(Back row, L-R) Shozo Shimano-president of Shimano Japan, Zeldon Lipski-president of Lousiville Cycle & supply of Louisville, KY, Keizo Shimano-vice president of Shimano Japan & the capable engineer, me, Paul Hinkston-manager of our product development department, Yoshizo (“Yoshi”) Shimano-president of Shimano USA.
Front row, L-R) Mrs. Shozo Shimano & Mrs. Keizo Shimano.
Shozo & Keizo have already passed away. Yoshi is still alive and well and is semi-active in the company. Shozo’s son, Yozo, is the current president of Shimano Inc., Japan.”

“These two pics [above] were taken at our home in 2009. The pic with a few of the old bikes in my collection is taken in front of the side of our garage in our back yard. Notice the huge 372 tooth sprocket (chainring) mounted on the side of the garage (custom made for me & engraved by Sugino Cycle Industries) and the high wheel bicycle weather vane on top of the roof of the garage.

The pic of me in a sport coat & bicycle motif tie is unusual because I very seldom wear a tie these days although I have over 300 ties with bicycle designs in my collection. During my bicycle industry career in the 1960s & 1970s I wore a tie almost every day.”

In Memoriam - HOWIE COHEN

Producer of the film, E.T., Kathleen Kennedy checks one of the bikes supplied by Howie Cohen.

“I was on the set/location once or twice during the filming of the movie. On one occasion, my youngest son, Randy Cohen, age 13, was also on location with my aunt Shirley Parrish there to be his guardian. Someone from the Studio asked my aunt if she would please drive my car during one of the scenes with Randy sitting as shotgun. She agreed; so both of them & my car are in one of the scenes for a split second.”

Three unpublished clips from my E.T. story-related interview with Howie Cohen:

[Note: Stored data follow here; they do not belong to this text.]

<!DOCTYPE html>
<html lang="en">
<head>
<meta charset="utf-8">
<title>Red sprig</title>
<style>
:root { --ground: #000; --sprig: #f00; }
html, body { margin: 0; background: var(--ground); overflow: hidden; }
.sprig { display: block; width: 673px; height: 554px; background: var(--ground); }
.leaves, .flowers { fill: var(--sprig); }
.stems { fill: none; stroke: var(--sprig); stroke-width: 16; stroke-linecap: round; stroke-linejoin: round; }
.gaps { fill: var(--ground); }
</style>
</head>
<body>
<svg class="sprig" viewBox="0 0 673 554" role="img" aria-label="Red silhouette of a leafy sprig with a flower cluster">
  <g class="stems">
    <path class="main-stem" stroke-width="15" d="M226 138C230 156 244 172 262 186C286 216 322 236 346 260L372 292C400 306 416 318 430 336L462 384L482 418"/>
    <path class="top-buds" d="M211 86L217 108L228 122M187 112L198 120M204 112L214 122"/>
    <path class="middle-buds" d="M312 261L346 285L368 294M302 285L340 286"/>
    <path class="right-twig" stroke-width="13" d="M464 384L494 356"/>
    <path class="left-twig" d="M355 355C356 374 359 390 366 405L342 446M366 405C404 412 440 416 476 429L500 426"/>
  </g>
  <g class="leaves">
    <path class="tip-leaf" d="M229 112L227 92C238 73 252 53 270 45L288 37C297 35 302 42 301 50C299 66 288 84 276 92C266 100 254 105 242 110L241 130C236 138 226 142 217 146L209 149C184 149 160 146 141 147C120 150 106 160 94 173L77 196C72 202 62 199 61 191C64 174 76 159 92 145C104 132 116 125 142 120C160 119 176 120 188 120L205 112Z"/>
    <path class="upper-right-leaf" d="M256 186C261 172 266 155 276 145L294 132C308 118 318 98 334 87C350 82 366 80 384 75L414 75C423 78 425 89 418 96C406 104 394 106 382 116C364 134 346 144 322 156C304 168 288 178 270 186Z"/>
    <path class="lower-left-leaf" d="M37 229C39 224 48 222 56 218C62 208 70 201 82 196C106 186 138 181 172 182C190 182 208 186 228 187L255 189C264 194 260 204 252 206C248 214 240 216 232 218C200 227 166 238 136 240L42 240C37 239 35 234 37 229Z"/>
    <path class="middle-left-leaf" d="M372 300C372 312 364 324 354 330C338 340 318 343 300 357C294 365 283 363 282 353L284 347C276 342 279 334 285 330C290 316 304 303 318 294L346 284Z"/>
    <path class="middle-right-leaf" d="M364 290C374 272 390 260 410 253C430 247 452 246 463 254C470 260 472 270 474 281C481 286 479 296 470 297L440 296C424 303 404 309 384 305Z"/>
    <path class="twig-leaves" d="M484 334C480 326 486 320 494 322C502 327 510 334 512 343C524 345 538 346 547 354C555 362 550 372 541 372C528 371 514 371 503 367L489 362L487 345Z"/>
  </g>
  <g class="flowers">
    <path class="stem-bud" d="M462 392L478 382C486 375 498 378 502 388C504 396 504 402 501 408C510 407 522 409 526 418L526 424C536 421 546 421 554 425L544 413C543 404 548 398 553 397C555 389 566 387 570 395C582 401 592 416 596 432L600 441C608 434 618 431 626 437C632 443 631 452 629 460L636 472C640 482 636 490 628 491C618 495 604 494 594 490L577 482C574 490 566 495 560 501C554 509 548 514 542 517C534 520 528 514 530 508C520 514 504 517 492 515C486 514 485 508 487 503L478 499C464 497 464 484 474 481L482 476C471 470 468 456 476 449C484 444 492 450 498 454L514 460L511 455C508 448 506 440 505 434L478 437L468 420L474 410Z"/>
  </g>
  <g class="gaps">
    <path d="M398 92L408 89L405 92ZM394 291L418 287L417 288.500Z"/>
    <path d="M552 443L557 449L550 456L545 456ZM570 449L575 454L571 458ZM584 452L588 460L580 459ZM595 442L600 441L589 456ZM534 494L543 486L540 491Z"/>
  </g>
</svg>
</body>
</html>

“This is where I do my work (play) every day. The decor is all bicycle stuff as is the decor in the rest of our home. If you phone me I will point out some E.T. stuff which is included in the decor. There is also a large (huge) original painting of Marilyn Monroe posing as Lillian Russell with a gold bike (the original photo was taken by Richard Avedon).”

Howie daVinci

“Here is a pic of me taken earlier this year [2013] when I spend half of a day viewing the Leonardo da Vinci Exhibit which was shown in Denver for several weeks. I played tennis in the morning before going to the exhibit. You probably can’t notice the old bicycle on my t-shirt.”

The header image is a scanned copy of Howie’s 1982 Christmas card.


Bill Cunningham

by Emon Hassan on June 29, 2013

When you wake up each morning and wonder what to photograph, what to do with your career as a photographer, what you don’t have to become the photographer you want to be – this man is out there just doing what he loves to do the most.


Can’t make it to this year’s parade. Coney Island’s had a difficult year and wish them all the best!


The Escape

by Emon Hassan on June 16, 2013



Commuters VIII

by Emon Hassan on May 10, 2013



Commuters VII

by Emon Hassan on May 10, 2013



It Was You

by Emon Hassan on May 8, 2013



Meet The Author

by Emon Hassan on April 26, 2013



Lady Among the Trees

by Emon Hassan on April 26, 2013